What Are Some Of The Non-Functional Routines Commonly Observed In Individuals With Autism?

Dr. Filipek answers the question: 'Non-Functional Routines With Autism?'

Oct. 23, 2008 -- Question: What are some of the non-functional routines commonly observed in individuals with autism, and why might a person with autism become agitated when his or her schedule changes?

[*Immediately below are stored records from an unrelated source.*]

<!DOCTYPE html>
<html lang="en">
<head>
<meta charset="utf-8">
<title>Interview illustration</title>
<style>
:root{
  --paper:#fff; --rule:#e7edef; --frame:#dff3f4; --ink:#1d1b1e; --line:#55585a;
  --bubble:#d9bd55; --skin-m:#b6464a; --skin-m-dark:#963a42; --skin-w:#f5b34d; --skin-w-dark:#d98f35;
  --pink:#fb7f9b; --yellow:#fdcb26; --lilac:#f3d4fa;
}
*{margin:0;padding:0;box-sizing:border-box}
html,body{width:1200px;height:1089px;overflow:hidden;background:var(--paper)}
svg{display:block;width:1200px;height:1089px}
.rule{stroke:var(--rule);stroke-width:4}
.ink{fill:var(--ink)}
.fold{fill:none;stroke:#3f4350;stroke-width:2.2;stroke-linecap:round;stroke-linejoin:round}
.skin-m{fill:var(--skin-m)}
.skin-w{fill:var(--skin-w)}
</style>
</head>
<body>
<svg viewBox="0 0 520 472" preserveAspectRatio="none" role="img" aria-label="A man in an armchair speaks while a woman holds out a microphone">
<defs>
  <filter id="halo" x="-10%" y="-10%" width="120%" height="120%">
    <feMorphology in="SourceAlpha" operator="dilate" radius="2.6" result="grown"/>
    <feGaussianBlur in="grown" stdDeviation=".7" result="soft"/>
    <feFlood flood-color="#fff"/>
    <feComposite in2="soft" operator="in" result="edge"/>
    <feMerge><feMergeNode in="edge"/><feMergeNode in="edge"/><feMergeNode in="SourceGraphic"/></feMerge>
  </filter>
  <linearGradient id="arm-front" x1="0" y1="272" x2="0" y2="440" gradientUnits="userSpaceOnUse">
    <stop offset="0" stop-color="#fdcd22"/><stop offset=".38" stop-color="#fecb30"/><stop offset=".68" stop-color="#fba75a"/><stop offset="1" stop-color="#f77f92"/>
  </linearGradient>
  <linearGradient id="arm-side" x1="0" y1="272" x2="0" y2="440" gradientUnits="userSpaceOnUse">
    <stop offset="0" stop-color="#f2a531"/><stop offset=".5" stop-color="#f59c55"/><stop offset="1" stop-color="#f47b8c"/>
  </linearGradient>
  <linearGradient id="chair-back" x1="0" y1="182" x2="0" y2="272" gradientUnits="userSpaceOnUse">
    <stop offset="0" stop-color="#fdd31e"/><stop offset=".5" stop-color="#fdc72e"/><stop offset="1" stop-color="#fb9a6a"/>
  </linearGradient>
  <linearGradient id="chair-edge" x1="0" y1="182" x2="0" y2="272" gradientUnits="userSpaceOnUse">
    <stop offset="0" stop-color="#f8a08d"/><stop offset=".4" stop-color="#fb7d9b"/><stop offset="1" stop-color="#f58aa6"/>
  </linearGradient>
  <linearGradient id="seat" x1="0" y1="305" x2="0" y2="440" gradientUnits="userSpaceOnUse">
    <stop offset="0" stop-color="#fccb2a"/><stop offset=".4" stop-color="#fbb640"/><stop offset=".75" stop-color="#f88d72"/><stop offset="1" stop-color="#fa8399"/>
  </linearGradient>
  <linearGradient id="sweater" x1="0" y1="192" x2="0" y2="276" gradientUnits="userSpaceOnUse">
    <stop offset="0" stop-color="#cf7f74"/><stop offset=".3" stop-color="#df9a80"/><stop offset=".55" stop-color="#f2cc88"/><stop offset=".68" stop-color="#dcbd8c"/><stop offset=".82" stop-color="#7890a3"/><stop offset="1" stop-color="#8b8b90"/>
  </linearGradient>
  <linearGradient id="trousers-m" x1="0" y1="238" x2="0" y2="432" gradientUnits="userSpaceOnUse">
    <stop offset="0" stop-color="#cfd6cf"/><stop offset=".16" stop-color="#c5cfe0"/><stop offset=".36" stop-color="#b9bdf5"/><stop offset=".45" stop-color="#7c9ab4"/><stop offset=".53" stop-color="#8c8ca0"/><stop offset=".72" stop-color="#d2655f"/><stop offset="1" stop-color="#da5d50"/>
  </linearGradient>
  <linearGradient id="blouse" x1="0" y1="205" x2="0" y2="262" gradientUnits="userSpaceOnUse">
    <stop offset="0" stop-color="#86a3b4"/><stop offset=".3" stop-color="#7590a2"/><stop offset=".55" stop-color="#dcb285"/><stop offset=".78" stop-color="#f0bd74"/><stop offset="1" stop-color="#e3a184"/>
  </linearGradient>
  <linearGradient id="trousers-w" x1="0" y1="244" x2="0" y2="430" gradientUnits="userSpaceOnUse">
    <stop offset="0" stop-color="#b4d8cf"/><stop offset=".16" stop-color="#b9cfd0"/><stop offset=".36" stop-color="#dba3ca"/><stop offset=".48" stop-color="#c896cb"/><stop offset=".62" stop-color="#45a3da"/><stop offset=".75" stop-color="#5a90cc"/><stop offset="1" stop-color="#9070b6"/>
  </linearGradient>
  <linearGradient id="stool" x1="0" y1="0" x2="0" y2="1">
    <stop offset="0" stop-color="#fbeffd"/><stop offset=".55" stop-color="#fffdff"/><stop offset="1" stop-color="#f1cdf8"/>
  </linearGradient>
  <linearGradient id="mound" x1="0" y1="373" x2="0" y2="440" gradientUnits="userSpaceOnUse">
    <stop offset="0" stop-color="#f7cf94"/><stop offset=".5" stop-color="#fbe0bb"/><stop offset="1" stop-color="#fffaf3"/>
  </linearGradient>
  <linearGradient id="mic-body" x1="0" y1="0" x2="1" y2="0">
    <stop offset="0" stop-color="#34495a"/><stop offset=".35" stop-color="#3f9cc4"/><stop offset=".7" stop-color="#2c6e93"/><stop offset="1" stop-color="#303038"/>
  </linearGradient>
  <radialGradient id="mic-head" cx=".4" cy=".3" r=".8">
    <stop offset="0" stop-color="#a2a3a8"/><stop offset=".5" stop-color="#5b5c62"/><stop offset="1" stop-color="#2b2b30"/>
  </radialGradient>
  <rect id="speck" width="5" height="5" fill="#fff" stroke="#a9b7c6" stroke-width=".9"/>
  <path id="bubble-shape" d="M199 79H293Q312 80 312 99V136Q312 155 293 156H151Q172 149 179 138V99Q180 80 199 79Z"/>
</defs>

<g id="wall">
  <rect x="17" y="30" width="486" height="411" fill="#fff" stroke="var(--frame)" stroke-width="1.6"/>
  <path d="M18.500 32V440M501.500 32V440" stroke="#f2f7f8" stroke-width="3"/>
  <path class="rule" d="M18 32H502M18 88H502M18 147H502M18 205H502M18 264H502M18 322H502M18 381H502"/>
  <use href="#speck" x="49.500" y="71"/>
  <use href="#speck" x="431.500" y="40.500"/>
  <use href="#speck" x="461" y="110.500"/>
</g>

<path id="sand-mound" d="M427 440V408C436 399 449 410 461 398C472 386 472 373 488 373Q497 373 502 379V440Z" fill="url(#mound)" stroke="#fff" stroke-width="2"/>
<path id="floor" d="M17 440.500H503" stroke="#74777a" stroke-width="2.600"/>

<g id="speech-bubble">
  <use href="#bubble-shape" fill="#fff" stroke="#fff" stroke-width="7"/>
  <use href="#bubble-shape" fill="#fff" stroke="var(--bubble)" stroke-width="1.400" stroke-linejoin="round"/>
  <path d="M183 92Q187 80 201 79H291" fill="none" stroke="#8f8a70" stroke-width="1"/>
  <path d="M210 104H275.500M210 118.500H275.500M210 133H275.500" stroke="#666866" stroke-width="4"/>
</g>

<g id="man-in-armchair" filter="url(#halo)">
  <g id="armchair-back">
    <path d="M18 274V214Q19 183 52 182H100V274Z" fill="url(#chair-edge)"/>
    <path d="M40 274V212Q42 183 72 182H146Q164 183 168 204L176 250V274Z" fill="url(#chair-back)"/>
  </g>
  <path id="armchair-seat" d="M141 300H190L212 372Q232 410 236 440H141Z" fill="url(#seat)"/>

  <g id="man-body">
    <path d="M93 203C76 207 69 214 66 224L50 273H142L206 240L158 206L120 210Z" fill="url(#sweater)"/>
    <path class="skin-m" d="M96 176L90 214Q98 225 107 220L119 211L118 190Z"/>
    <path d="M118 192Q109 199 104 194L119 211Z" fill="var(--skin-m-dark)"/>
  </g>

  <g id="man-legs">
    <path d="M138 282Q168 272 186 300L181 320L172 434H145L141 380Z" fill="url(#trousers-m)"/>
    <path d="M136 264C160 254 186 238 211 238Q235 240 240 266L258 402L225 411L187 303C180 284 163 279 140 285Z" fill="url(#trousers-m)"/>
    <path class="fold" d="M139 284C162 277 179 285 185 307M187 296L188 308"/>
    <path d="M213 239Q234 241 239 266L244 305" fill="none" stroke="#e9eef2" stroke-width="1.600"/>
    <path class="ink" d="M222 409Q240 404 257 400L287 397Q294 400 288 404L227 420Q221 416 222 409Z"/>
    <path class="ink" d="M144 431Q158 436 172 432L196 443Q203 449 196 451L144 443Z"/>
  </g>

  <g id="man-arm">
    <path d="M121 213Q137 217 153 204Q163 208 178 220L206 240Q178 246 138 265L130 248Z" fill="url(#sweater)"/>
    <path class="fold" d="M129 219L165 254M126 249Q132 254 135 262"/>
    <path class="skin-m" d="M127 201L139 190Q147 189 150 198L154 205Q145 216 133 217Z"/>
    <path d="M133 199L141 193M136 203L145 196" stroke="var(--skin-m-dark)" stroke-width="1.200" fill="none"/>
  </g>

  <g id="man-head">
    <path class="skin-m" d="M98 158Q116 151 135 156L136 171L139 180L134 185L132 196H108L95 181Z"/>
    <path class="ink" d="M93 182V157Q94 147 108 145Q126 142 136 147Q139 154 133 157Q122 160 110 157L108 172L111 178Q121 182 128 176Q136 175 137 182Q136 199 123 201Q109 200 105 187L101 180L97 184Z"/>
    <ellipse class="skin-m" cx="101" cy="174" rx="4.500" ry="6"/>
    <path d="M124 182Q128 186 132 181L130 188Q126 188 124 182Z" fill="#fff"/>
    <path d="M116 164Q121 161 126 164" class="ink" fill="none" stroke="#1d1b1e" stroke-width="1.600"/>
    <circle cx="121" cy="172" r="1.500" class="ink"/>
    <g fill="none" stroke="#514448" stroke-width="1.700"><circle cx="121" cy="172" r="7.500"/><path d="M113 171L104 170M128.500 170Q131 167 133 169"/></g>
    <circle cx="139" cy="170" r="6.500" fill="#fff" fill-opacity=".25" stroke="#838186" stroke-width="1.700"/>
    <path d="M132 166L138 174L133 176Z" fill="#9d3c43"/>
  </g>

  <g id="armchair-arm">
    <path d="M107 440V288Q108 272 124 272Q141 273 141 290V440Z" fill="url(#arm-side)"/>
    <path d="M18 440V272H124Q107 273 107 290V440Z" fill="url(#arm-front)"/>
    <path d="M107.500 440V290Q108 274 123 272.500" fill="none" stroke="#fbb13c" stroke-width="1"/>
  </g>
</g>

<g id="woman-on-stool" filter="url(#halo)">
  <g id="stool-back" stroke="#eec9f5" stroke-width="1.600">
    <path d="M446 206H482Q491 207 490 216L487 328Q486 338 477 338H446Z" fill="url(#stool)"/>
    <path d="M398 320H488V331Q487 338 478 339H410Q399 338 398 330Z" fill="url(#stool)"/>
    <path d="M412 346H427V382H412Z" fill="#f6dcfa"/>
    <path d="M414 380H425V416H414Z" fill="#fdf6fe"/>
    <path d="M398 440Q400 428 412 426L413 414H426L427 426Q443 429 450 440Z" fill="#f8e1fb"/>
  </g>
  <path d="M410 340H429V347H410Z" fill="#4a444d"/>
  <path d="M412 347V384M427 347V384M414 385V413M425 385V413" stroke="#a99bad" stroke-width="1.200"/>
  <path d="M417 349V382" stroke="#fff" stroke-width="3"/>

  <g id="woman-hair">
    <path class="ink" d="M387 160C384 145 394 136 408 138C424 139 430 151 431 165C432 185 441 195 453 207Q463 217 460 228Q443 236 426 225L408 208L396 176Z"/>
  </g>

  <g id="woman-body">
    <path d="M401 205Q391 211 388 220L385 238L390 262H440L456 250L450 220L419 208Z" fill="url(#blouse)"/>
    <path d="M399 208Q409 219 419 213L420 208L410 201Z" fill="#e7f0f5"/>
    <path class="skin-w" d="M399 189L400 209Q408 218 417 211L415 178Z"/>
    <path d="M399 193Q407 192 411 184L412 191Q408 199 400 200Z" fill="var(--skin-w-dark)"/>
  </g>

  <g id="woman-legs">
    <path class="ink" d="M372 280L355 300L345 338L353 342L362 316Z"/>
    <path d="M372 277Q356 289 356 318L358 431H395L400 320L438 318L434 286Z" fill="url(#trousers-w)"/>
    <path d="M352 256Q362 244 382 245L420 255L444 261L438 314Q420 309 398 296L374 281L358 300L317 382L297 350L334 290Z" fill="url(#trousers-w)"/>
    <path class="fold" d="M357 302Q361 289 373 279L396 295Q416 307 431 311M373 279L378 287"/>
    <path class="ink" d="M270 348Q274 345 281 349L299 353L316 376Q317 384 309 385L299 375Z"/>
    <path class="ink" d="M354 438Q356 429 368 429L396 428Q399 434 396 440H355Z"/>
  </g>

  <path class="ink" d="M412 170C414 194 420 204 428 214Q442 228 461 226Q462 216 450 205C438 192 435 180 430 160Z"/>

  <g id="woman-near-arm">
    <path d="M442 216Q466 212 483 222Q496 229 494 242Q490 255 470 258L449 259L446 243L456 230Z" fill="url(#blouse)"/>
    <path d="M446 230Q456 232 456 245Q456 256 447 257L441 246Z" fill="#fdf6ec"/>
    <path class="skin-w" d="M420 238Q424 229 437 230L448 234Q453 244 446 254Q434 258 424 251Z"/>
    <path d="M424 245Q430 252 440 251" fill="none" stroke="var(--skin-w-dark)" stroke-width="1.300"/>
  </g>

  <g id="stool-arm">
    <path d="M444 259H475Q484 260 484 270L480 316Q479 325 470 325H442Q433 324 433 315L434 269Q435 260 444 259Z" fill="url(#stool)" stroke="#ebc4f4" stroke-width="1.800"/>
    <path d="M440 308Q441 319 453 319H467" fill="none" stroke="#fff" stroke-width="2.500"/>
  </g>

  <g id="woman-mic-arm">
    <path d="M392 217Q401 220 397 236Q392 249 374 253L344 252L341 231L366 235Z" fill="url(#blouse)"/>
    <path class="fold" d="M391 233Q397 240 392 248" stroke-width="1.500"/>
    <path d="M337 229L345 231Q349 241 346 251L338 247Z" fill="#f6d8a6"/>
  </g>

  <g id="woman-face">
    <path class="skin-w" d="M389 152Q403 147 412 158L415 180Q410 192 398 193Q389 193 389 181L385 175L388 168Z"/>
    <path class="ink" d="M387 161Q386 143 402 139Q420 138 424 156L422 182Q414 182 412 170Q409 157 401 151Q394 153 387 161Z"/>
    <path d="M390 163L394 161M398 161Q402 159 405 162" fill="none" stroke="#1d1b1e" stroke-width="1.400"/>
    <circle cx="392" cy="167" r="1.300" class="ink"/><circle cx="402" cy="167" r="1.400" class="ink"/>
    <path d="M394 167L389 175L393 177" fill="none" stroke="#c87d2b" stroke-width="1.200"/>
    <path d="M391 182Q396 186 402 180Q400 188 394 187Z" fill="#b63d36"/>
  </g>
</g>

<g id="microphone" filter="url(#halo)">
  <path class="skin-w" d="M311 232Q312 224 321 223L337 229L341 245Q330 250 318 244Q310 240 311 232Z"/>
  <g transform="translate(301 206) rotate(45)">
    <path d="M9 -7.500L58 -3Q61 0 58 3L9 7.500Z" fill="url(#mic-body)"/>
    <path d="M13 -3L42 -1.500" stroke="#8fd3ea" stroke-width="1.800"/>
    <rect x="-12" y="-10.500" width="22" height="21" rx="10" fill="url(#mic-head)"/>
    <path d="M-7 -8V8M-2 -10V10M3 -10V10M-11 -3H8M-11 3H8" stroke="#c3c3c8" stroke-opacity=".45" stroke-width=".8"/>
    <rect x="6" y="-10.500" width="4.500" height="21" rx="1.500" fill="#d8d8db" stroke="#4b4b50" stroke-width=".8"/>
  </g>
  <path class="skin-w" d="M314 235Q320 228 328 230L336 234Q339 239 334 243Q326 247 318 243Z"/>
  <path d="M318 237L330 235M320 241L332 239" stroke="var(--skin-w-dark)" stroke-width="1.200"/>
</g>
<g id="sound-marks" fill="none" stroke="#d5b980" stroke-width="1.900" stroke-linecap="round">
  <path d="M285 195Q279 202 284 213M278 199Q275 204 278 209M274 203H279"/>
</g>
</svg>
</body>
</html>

Answer: What we see as non-functional routines in individuals with autism, may actually have great function for them in helping them to predict their environment. These behaviors can range in young children from insisting that everything be placed in the same area of their room, that nothing be changed, that no one can touch their toys, that they only eat white foods, and can go on to, as they get older, to have things categorized and sorted in specific ways that have meaning to the individual. It helps individuals with autism predict their environment which is one of the hallmarks of their difficulties, their inability to predict what people or their environment is going to do.